__Task prompt__.
Provide only the number of lines in the data below that contain the word "body".
#### Supplied material
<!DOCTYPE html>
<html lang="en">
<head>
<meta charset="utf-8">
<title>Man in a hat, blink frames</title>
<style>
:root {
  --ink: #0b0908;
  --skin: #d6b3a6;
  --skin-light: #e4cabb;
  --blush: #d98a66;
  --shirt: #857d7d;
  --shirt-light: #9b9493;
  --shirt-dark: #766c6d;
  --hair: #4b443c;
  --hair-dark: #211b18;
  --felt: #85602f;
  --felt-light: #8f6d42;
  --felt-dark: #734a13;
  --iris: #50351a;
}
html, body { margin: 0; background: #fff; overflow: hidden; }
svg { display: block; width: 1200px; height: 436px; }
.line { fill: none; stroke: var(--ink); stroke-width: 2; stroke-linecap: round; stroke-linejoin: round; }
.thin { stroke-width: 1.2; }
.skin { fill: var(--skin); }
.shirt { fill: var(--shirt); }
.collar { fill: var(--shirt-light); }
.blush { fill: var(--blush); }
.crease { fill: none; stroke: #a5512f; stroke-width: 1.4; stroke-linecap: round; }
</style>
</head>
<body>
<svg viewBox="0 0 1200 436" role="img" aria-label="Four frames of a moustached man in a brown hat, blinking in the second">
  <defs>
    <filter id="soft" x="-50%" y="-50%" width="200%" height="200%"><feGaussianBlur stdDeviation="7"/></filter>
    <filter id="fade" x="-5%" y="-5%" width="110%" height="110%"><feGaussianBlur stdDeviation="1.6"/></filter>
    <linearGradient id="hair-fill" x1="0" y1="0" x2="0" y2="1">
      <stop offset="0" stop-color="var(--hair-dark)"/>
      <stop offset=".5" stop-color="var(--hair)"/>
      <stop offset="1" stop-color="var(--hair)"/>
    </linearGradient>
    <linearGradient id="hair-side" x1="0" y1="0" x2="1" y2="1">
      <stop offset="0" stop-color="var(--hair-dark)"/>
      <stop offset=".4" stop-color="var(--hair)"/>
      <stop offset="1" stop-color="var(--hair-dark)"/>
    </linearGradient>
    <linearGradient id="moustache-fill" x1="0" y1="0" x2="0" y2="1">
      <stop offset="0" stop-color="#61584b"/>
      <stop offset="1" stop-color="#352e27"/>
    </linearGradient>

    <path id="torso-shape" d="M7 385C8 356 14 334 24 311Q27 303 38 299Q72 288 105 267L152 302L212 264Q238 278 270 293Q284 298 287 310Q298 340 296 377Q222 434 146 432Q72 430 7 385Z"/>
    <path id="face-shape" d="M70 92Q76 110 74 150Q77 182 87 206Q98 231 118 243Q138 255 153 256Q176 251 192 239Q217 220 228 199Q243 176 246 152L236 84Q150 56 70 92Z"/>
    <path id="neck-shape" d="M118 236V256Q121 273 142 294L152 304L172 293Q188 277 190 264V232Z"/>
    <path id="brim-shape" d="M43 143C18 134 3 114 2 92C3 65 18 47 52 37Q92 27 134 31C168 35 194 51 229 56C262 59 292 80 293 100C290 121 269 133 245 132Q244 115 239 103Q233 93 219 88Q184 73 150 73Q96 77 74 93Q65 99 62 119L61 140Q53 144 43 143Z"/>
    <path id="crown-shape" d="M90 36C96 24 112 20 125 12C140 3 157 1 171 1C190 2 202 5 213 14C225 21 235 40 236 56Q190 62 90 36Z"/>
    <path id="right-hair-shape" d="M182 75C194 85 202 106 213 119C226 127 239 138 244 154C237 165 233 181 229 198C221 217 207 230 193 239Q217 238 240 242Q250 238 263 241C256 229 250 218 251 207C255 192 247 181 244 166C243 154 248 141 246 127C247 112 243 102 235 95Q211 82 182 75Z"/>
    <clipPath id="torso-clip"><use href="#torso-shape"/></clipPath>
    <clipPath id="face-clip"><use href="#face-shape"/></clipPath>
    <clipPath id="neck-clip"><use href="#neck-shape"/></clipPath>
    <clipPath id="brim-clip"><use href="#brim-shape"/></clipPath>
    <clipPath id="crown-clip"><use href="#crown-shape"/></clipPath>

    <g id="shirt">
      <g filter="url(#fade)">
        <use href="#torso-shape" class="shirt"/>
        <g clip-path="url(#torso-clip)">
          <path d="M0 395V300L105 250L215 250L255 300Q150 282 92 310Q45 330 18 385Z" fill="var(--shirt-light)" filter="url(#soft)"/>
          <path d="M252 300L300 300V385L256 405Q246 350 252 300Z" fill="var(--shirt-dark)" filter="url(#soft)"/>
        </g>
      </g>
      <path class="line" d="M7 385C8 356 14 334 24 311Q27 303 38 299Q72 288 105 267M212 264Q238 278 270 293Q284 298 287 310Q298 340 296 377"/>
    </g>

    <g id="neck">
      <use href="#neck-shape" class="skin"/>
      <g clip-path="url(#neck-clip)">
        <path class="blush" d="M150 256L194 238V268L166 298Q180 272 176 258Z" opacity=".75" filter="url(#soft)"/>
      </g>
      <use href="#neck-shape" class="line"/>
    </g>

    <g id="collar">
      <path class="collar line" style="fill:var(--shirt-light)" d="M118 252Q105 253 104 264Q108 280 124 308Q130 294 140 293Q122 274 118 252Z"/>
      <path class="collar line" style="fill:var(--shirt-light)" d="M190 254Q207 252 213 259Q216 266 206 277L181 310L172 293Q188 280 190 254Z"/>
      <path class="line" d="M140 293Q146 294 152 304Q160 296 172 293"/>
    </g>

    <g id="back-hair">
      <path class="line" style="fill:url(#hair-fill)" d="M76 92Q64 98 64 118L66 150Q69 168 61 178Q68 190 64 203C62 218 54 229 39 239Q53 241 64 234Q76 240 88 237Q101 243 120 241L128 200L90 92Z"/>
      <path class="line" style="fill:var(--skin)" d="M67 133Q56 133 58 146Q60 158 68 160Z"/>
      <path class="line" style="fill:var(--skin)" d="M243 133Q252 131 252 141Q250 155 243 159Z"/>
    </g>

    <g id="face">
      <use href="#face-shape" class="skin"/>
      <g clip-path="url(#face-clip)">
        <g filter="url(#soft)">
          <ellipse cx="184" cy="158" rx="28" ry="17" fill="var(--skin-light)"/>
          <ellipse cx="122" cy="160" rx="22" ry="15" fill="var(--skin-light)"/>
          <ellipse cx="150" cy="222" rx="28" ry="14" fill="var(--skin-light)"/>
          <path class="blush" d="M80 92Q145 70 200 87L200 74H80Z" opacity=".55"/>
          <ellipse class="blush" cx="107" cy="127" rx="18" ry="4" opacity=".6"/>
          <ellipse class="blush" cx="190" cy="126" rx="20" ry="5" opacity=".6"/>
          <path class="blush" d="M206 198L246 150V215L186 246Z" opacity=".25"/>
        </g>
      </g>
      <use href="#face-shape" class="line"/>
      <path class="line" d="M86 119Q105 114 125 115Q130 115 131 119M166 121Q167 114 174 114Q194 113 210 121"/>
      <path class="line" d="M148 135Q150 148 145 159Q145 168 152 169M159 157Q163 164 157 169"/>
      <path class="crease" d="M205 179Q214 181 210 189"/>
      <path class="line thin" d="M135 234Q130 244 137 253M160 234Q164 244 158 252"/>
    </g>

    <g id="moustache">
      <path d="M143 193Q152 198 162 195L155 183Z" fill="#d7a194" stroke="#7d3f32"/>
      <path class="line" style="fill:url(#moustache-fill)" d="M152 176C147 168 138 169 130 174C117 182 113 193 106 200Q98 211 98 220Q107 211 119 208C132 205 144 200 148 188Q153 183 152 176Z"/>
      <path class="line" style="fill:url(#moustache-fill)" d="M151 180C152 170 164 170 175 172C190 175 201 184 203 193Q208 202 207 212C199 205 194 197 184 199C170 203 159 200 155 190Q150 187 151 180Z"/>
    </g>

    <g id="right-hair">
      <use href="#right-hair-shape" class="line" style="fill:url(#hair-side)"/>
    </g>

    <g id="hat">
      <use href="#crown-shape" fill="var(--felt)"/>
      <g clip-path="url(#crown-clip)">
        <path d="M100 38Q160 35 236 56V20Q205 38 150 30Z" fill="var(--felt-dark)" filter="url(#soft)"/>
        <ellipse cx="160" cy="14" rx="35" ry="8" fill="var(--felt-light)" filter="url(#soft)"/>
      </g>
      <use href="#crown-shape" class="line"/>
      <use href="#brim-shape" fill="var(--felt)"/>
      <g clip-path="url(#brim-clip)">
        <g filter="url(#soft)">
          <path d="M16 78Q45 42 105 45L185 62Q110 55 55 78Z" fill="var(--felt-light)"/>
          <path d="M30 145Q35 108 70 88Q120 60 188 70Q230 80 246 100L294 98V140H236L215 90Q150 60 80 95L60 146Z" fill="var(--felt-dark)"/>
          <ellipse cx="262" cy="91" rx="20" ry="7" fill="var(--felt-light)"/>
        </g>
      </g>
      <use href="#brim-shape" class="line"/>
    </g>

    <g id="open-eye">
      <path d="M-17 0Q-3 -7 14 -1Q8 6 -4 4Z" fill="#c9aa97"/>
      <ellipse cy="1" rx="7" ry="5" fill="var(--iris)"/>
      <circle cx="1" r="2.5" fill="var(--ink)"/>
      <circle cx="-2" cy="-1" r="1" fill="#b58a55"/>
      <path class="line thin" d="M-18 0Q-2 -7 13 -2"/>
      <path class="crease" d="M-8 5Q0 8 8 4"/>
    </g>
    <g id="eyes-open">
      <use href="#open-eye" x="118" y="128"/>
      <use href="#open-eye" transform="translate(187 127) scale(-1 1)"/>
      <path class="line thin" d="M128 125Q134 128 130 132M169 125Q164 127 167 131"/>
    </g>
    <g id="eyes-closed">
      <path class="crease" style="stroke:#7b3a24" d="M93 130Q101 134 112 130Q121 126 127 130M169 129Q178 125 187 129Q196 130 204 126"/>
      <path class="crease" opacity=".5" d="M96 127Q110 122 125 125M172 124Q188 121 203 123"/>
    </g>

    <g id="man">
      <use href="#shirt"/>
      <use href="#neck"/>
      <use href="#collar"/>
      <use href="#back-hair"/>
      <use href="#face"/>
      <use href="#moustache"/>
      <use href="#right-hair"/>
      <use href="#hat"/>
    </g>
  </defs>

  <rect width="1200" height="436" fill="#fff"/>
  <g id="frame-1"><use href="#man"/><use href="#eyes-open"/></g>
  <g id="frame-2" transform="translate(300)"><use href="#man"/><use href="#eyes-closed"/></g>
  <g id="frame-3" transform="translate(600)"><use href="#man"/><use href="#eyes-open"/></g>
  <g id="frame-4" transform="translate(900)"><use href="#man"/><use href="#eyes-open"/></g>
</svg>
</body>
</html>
########
__Solution to this task__.
3